The Secretary of the Air Force has directed the service’s inspector general to review last month’s disastrous airstrike in Kabul, officials said Tuesday, after the Pentagon concluded numerous mistakes and misreads of intelligence led to the deaths of 10 civilians, including seven children.
Lt. Gen. Sami Said, the Air Force’s chief independent investigator, will oversee the probe, which comes after the Pentagon acknowledged last week that on Aug. 29, military commanders misidentified an Afghan aid worker hauling water cans in his car for an Islamic State militant plotting to attack U.S. forces.
Said will have 45 days to report the “facts and circumstances” of the drone strike, said Ann Stefanek, an Air Force spokeswoman. Defense Secretary Lloyd Austin, who described the airstrike as a “horrible mistake” targeting an innocent man, directed the review, Stefanek said.
The investigation will analyze a report already completed by U.S. Central Command, which oversaw operations in Afghanistan during the waning U.S. presence there, determine whether anyone should be held accountable for the errant strike, and evaluate whether “policies, procedures or targeting mechanisms may need to be altered going forward,” Pentagon spokesman John Kirby told reporters Monday.
Analysts and human rights advocates met the review’s announcement with a measure of skepticism, describing the effort as a self-evaluation rather than a truly independent assessment.
Brian Castner, the senior crisis adviser for Amnesty International, said the U.S. military has a spotty record of investigating airstrikes and ensuring accountability when it makes mistakes, pointing to the 2015 attack on a hospital in northern Afghanistan that left at least 30 people dead after a string of failures by U.S. commanders.
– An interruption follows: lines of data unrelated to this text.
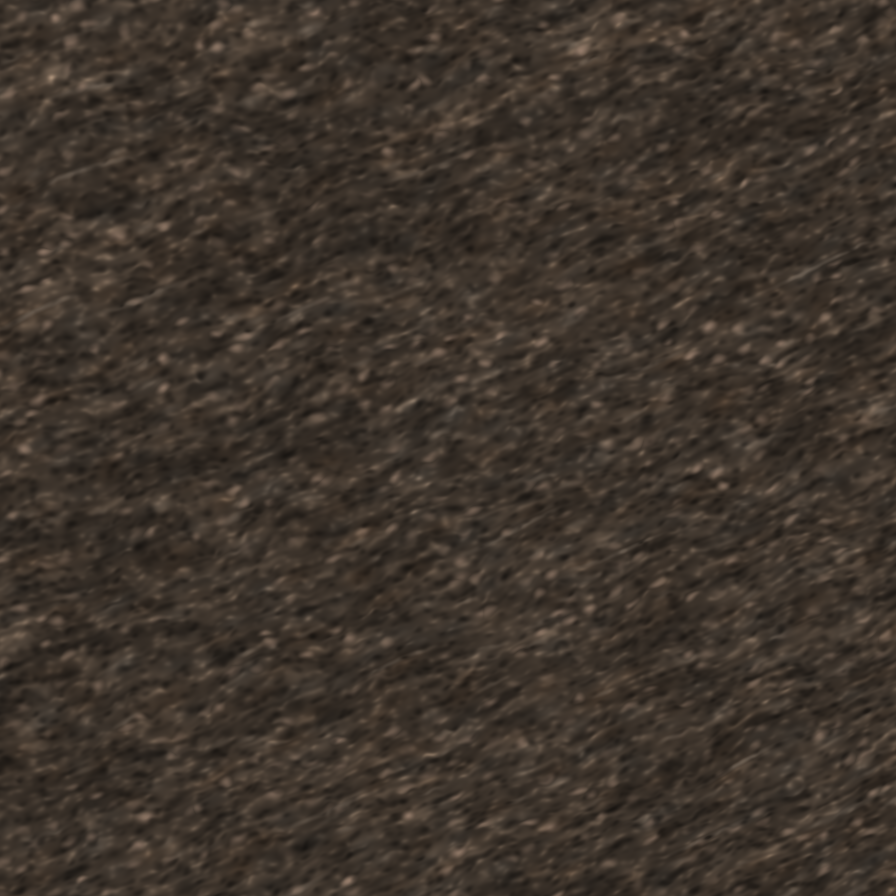
This texture is drawn by a WebGL 2 fragment shader. Its source:

```glsl
#version 300 es
precision highp float;

uniform vec2 u_resolution;
out vec4 outColor;

// Colours
const vec3 STONE = vec3(0.232, 0.197, 0.165);
const vec3 TAN_GRAIN = vec3(0.60, 0.50, 0.43);
const vec3 GREY_GRAIN = vec3(0.47, 0.42, 0.37);

// Foliation: tilt in radians, steepening toward the lower right, waviness
const float TILT = 0.39;
const float STEEPEN = 0.14;
const float WAVE = 0.002;
const float RAGGED = 0.0022;

// Mottle: cell size (along, across) and contrast
const vec2 FINE_CELL = vec2(0.0115, 0.0068);
const vec2 MID_CELL = vec2(0.025, 0.011);
const vec2 FIBRE_CELL = vec2(0.042, 0.0075);
const vec2 BROAD_CELL = vec2(0.16, 0.045);
const float FINE_CONTRAST = 0.38;
const float MID_CONTRAST = 0.30;
const float FIBRE_CONTRAST = 0.27;
const float BROAD_CONTRAST = 0.13;

// Scattered parts: cell size, half extent and share of filled cells
const vec2 TAN_CELL = vec2(0.034, 0.022);
const vec2 TAN_SIZE = vec2(0.0155, 0.0088);
const float TAN_SHARE = 0.48;
const vec2 GREY_CELL = vec2(0.055, 0.020);
const vec2 GREY_SIZE = vec2(0.027, 0.0075);
const float GREY_SHARE = 0.40;
const vec2 STREAK_CELL = vec2(0.22, 0.06);
const vec2 STREAK_SIZE = vec2(0.10, 0.0068);
const float STREAK_SHARE = 0.30;
const vec2 SLIT_CELL = vec2(0.12, 0.05);
const vec2 SLIT_SIZE = vec2(0.028, 0.006);
const float SLIT_SHARE = 0.22;

vec3 hash(vec2 cell, int seed) {
    uvec3 v = uvec3(ivec3(ivec2(cell), seed)) * 1664525u + 1013904223u;
    v.x += v.y * v.z; v.y += v.z * v.x; v.z += v.x * v.y;
    v ^= v >> 16u;
    v.x += v.y * v.z; v.y += v.z * v.x; v.z += v.x * v.y;
    return vec3(v >> 8u) / 16777216.0;
}

mat2 rotation(float a) {
    float c = cos(a), s = sin(a);
    return mat2(c, -s, s, c);
}

// Cellular noise: soft light and dark bumps, one per cell
float mottle(vec2 p, vec2 cellSize, int seed) {
    p /= cellSize;
    vec2 home = floor(p);
    float sum = 0.0;
    for (int j = -1; j <= 1; j++)
    for (int i = -1; i <= 1; i++) {
        vec2 cell = home + vec2(i, j);
        vec3 r = hash(cell, seed);
        vec2 d = p - cell - r.xy;
        sum += (2.0 * r.z - 1.0) * exp(-5.0 * dot(d, d));
    }
    return sum;
}

// Coverage of elongated flecks with random place, turn and strength
float flecks(vec2 p, vec2 cellSize, vec2 size, float share, float turn, int seed) {
    vec2 home = floor(p / cellSize);
    float cover = 0.0;
    for (int j = -1; j <= 1; j++)
    for (int i = -1; i <= 1; i++) {
        vec2 cell = home + vec2(i, j);
        vec3 r = hash(cell, seed);
        vec3 shape = hash(cell, seed + 50);
        vec2 d = rotation(turn * (2.0 * shape.x - 1.0)) * (p - (cell + r.xy) * cellSize);
        d /= size * mix(vec2(0.6), vec2(1.0), shape.yz);
        float strength = step(r.z, share) * mix(0.25, 1.0, r.z / share);
        cover = max(cover, strength * smoothstep(1.0, 0.0, length(d)));
    }
    return cover;
}

void main() {
    vec2 uv = gl_FragCoord.xy / u_resolution.y;

    // Coordinates along and across the foliation
    vec2 p = rotation(TILT) * uv;
    float diagonal = uv.x - uv.y;
    p.y -= 0.5 * STEEPEN * diagonal * diagonal;
    p.y += WAVE * (sin(p.x * 19.0 + p.y * 31.0) + sin(p.x * 37.0 - p.y * 23.0));
    vec2 ragged = p + RAGGED * vec2(mottle(p, vec2(0.014), 1), mottle(p, vec2(0.014), 2));

    // Dark mottled ground, skewed so that highlights stand out
    float fine = mottle(ragged, FINE_CELL, 3);
    float mid = mottle(ragged, MID_CELL, 4);
    float fibre = mottle(ragged, FIBRE_CELL, 11);
    float broad = mottle(p, BROAD_CELL, 5);
    float tone = FINE_CONTRAST * fine + MID_CONTRAST * mid;
    tone += FIBRE_CONTRAST * fibre + BROAD_CONTRAST * broad;
    tone -= 0.35 * flecks(ragged, SLIT_CELL, SLIT_SIZE, SLIT_SHARE, 0.1, 6);
    vec3 color = STONE * exp(tone);
    color *= 1.0 + vec3(0.04, 0.0, -0.04) * mottle(p, vec2(0.04, 0.02), 7);

    // Broken streaks and pale grains
    float density = clamp(0.85 + 0.8 * broad, 0.35, 1.2);
    float broken = clamp(0.7 + 0.6 * mid + 0.7 * fine, 0.0, 1.0);
    float streak = flecks(p + 0.4 * (ragged - p), STREAK_CELL, STREAK_SIZE, STREAK_SHARE, 0.05, 8);
    float grey = flecks(ragged, GREY_CELL, GREY_SIZE, GREY_SHARE, 0.15, 9);
    float tanGrain = flecks(ragged, TAN_CELL, TAN_SIZE, TAN_SHARE, 0.25, 10);
    color = mix(color, GREY_GRAIN, 0.65 * streak * broken);
    color = mix(color, GREY_GRAIN, 0.5 * grey * broken * density);
    color = mix(color, TAN_GRAIN, 0.8 * tanGrain * density * mix(0.5, 1.0, broken));

    outColor = vec4(color, 1.0);
}
```
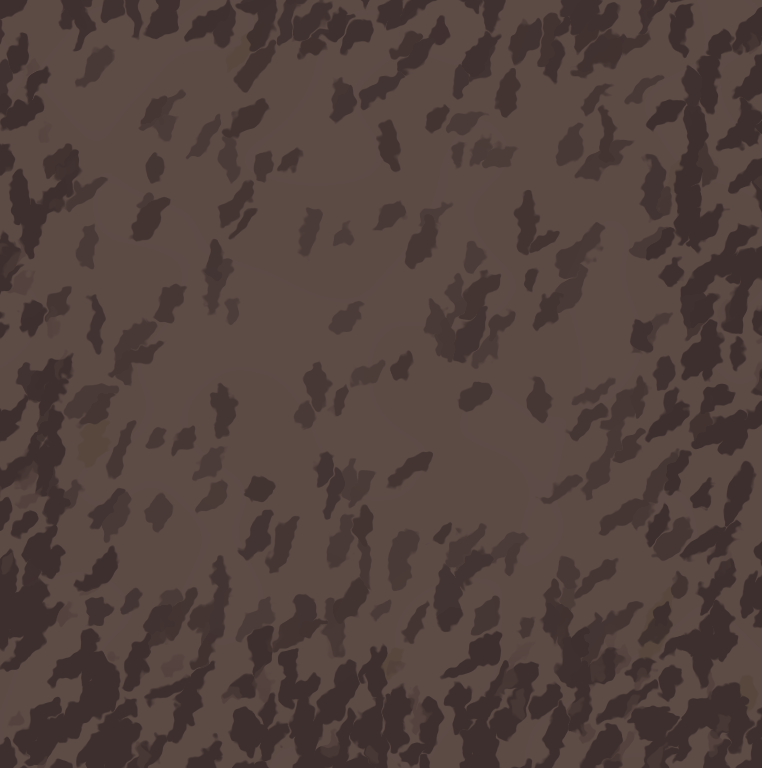
This texture is drawn by a WebGL 2 fragment shader. Its source:

```glsl
#version 300 es
precision highp float;
// Muted brown ground strewn with ragged, slanted dark flakes that crowd the borders.
uniform vec2 u_resolution;
out vec4 fragColor;

const vec3 GROUND = vec3(0.362, 0.292, 0.272);
const vec3 DARK = vec3(0.238, 0.184, 0.178);
const vec3 OLIVE = vec3(0.335, 0.275, 0.225);
const vec3 UMBER = vec3(0.305, 0.238, 0.222);
const int FLAKE_LAYERS = 4;

vec3 hash3(vec2 p, float seed) {
    vec3 q = fract(vec3(p.xyx + seed * 7.31) * vec3(0.1031, 0.1030, 0.0973));
    q += dot(q, q.yxz + 33.33);
    return fract((q.xxy + q.yzz) * q.zyx);
}

float cornerSlope(vec2 corner, vec2 offset, float seed) {
    float a = 6.2832 * hash3(corner, seed).x;
    return dot(vec2(cos(a), sin(a)), offset);
}

float gradientNoise(vec2 p, float seed) {
    vec2 i = floor(p), f = fract(p);
    vec2 u = f * f * f * (f * (f * 6.0 - 15.0) + 10.0);
    vec2 e = vec2(1.0, 0.0);
    float low = mix(cornerSlope(i, f, seed), cornerSlope(i + e, f - e, seed), u.x);
    float high = mix(cornerSlope(i + e.yx, f - e.yx, seed), cornerSlope(i + e.xx, f - e.xx, seed), u.x);
    return mix(low, high, u.y);
}

vec2 noiseOffset(vec2 p, float frequency, float seed) {
    return vec2(gradientNoise(p * frequency, seed), gradientNoise(p * frequency, seed + 5.0));
}

// 0 in the open middle, 1 along the crowded bottom and sides
float crowding(vec2 p) {
    float bottom = 1.0 - smoothstep(0.07, 0.33, p.y + 0.12 * p.x * (1.0 - p.x));
    float left = 1.0 - smoothstep(0.03, 0.30, p.x + 0.10 * p.y);
    float right = 0.75 * smoothstep(0.84, 1.0, p.x);
    float top = 0.45 * smoothstep(0.84, 1.0, p.y);
    return max(max(bottom, left), max(right, top));
}

// Signed distance to a bar whose ends taper
float flakeDistance(vec2 p, float angle, float halfLength, float radius) {
    vec2 axis = vec2(cos(angle), sin(angle));
    float along = clamp(dot(p, axis), -halfLength, halfLength);
    float t = along / halfLength;
    return length(p - along * axis) - radius * (1.0 - 0.5 * t * t);
}

// Strongest flake at p; the chance runs from openChance to crowdChance
float scatterFlakes(vec2 p, float cellSize, float openChance, float crowdChance, float seed) {
    vec2 home = floor(p / cellSize);
    float shade = 0.0;
    for (int y = -1; y <= 1; y++) {
        for (int x = -1; x <= 1; x++) {
            vec2 cell = home + vec2(x, y);
            vec3 place = hash3(cell + 40.0, seed);
            vec3 form = hash3(cell + 40.0, seed + 17.0);
            vec2 center = (cell + place.xy) * cellSize;
            float crowd = crowding(center);
            float patchiness = 1.0 + 1.3 * gradientNoise(center * 5.0, 3.0);
            if (place.z > mix(openChance * patchiness, crowdChance, crowd)) continue;
            float angle = mix(0.45, 1.75, form.x);
            float halfLength = cellSize * mix(0.18, 0.52, form.y);
            float radius = cellSize * mix(0.13, 0.23, form.z);
            float d = flakeDistance(p - center, angle, halfLength, radius);
            float tone = mix(0.48 + 0.36 * fract(form.x * 9.0 + form.z), 1.0, smoothstep(0.1, 0.6, crowd));
            shade = max(shade, tone * (1.0 - smoothstep(-0.0018, 0.0018, d)));
        }
    }
    return shade;
}

void main() {
    vec2 uv = gl_FragCoord.xy / u_resolution.y;

    // Ragged outlines from two scales of displacement
    vec2 ragged = uv + 0.013 * noiseOffset(uv, 38.0, 1.0) + 0.006 * noiseOffset(uv, 95.0, 2.0);

    // Ground with faint olive stains
    vec3 color = GROUND + 0.006 * gradientNoise(uv * 6.0, 9.0);
    color = mix(color, OLIVE, 0.75 * scatterFlakes(ragged, 0.085, 0.015, 0.13, 60.0));

    // Overlapping dark flakes
    float shade = 0.0;
    for (int i = 0; i < FLAKE_LAYERS; i++) {
        float layer = float(i);
        vec2 shift = vec2(0.031, 0.017) * layer;
        // The shift staggers the grids only slightly, so crowding stays in place
        shade = max(shade, scatterFlakes(ragged + shift, 0.067, 0.25, 0.92, 11.0 + 3.0 * layer));
    }
    color = mix(color, DARK, shade);

    // Small warm slivers inside the crowded parts
    float slivers = scatterFlakes(ragged, 0.042, 0.0, 0.30, 90.0);
    color = mix(color, UMBER, 0.65 * slivers * smoothstep(0.3, 0.9, crowding(uv)));

    fragColor = vec4(color, 1.0);
}
```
The Pentagon eventually found mistakes were unintentional and not war crimes.
“This investigation must be transparent and impartial, and anyone suspected of criminal responsibility should be prosecuted in a fair trial,” Castner said. “Most significantly, the families of victims should be kept informed of the progress of the investigation and have access to compensation and redress.”
U.S. officials have said they are exploring whether the government will make “ex gratia” payments to compensate the victims’ families.
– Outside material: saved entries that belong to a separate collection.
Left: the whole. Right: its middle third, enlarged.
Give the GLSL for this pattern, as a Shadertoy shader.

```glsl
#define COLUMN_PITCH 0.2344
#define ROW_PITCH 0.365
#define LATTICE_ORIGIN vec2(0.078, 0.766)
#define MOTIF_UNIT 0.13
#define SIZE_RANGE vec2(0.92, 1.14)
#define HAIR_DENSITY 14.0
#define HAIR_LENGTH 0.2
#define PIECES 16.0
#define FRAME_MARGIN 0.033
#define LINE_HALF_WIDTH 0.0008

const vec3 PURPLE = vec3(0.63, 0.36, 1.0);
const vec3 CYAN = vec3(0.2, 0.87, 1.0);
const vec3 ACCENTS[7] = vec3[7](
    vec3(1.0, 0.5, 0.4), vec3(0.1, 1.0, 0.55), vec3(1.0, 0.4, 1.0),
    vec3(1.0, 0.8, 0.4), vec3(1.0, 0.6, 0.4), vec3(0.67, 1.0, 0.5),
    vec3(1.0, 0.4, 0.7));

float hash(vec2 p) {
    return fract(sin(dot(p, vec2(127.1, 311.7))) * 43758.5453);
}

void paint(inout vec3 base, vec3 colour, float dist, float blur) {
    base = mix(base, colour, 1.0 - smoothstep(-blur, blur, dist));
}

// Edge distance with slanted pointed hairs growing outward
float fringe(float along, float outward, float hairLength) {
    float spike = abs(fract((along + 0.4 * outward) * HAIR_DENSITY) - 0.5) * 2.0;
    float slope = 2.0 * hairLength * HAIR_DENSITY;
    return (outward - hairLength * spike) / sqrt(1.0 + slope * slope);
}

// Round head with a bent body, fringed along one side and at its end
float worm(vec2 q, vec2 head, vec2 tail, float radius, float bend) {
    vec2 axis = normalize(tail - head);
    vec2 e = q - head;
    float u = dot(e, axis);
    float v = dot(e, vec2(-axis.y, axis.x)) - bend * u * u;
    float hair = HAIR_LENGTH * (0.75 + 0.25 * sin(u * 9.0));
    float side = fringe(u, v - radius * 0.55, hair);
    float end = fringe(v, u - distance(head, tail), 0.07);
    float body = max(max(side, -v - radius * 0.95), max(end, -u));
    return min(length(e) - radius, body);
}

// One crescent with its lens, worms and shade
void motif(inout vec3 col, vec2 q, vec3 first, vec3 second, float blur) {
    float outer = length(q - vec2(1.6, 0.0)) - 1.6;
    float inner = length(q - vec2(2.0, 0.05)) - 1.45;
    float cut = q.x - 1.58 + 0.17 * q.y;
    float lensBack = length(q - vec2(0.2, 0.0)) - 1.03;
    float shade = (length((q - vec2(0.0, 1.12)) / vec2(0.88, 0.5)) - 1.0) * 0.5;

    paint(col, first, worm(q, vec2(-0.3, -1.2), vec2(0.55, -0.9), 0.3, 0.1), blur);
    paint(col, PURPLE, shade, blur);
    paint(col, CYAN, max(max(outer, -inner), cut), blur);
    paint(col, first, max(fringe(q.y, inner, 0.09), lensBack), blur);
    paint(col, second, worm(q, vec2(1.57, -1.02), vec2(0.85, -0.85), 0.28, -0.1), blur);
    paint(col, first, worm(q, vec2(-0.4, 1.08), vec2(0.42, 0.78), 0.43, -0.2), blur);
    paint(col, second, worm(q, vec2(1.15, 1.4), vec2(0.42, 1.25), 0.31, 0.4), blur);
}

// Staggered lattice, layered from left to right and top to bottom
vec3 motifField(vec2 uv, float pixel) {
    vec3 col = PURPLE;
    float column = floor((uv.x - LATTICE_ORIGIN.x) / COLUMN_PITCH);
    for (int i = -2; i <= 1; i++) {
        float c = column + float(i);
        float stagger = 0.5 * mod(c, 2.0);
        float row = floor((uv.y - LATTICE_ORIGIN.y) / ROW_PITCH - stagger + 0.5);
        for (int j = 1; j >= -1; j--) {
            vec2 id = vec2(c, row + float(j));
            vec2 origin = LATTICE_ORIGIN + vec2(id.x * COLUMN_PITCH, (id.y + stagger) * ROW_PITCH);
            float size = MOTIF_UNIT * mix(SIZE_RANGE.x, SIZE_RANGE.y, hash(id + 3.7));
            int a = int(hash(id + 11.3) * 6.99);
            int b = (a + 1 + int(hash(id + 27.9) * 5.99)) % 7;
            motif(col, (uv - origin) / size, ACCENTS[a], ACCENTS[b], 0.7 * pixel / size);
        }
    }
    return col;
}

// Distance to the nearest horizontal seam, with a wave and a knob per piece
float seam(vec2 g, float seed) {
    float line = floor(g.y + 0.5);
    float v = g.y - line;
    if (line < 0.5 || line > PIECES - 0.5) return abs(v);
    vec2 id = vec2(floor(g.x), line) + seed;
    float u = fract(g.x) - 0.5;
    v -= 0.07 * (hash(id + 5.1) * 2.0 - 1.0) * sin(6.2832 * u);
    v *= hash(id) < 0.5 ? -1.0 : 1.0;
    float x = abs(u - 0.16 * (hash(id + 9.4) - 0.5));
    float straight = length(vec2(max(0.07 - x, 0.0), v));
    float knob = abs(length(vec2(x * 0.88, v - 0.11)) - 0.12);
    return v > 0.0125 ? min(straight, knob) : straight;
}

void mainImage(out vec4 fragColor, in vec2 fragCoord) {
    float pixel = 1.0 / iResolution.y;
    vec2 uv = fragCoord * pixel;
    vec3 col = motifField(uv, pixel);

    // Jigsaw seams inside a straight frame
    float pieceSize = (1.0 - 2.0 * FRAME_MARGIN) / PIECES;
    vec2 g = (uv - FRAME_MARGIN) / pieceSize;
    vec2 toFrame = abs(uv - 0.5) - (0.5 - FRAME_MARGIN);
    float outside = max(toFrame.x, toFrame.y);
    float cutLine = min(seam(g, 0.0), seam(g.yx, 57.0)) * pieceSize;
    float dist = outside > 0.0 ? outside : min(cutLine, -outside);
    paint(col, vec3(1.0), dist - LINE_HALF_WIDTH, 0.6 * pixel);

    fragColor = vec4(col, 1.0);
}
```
One long-standing issue for the Defense Department is understanding this and other errant airstrikes and what they may have in common, Larry Lewis, a former State Department official and expert on civilian casualties who last worked in Afghanistan in 2017, said on Twitter.
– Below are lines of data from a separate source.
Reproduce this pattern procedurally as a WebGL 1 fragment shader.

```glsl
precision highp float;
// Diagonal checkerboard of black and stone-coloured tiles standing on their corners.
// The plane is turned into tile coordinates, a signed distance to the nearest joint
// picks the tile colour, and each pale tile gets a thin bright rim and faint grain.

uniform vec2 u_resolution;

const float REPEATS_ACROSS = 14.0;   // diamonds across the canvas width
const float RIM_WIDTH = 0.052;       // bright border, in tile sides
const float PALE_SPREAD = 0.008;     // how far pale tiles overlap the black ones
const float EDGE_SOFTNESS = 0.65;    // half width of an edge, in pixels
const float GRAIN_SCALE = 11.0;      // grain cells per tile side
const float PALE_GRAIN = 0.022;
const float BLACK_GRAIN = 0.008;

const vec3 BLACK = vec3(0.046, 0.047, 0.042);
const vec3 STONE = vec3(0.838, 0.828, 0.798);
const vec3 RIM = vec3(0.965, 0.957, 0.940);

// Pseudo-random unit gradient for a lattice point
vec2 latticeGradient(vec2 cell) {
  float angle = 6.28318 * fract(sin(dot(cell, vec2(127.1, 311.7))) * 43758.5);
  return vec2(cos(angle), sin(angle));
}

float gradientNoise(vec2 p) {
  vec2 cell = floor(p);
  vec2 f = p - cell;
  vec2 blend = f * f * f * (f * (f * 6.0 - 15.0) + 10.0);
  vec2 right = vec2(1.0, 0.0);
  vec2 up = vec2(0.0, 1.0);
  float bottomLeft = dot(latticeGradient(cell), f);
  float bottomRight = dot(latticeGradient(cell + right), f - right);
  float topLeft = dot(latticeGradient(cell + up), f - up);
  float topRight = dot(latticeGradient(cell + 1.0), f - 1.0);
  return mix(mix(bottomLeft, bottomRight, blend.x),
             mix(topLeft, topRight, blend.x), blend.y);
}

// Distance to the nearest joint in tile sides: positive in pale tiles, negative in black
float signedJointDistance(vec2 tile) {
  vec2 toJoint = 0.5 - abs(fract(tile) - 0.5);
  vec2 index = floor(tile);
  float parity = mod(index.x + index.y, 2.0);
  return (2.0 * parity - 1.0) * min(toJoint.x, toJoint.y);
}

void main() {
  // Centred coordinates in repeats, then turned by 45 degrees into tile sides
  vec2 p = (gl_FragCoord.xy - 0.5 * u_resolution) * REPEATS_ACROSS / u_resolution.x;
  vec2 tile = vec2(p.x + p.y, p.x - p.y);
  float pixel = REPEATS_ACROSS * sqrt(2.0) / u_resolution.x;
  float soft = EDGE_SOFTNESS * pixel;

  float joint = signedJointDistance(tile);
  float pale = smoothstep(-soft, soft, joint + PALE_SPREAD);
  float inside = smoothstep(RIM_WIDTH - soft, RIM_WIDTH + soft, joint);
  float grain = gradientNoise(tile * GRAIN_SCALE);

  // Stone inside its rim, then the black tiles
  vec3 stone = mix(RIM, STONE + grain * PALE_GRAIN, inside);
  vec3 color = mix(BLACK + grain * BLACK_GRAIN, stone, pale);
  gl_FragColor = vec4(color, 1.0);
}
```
In some cases, “signature strikes” are ordered on people who exhibit what drone operators and commanders sifting through raw intelligence perceive to be threatening behavior. In the case of the Kabul strike, the aid worker, Zamarai Ahmadi, was observed driving through the capital and loading heavy items into his car that analysts perceived to be explosives.
Commanders also suspected a white Toyota Corolla in the area would attack U.S. troops during the ongoing evacuation effort at the airport, days after an attack that killed at least 170 Afghans and 13 U.S. troops. Ahmadi drove such a car, one of the most common in Kabul. Those miscues precipitated the order to destroy the vehicle.
“A knowledge of past incidents and patterns would have kept them from making that mistake,” Lewis said. “And that’s one of the tragic mistakes made in this strike.”
Said, the inspector general tasked with evaluating the airstrike, is a fighter pilot by training but has some experience in Afghanistan, including a 2013 assignment in Kabul alongside the State Department.
The probe and acknowledgments of mistakes comes after three news organizations, including The Washington Post, published investigations of the incident that each cast doubt on the Pentagon’s initial claim its strike was justified.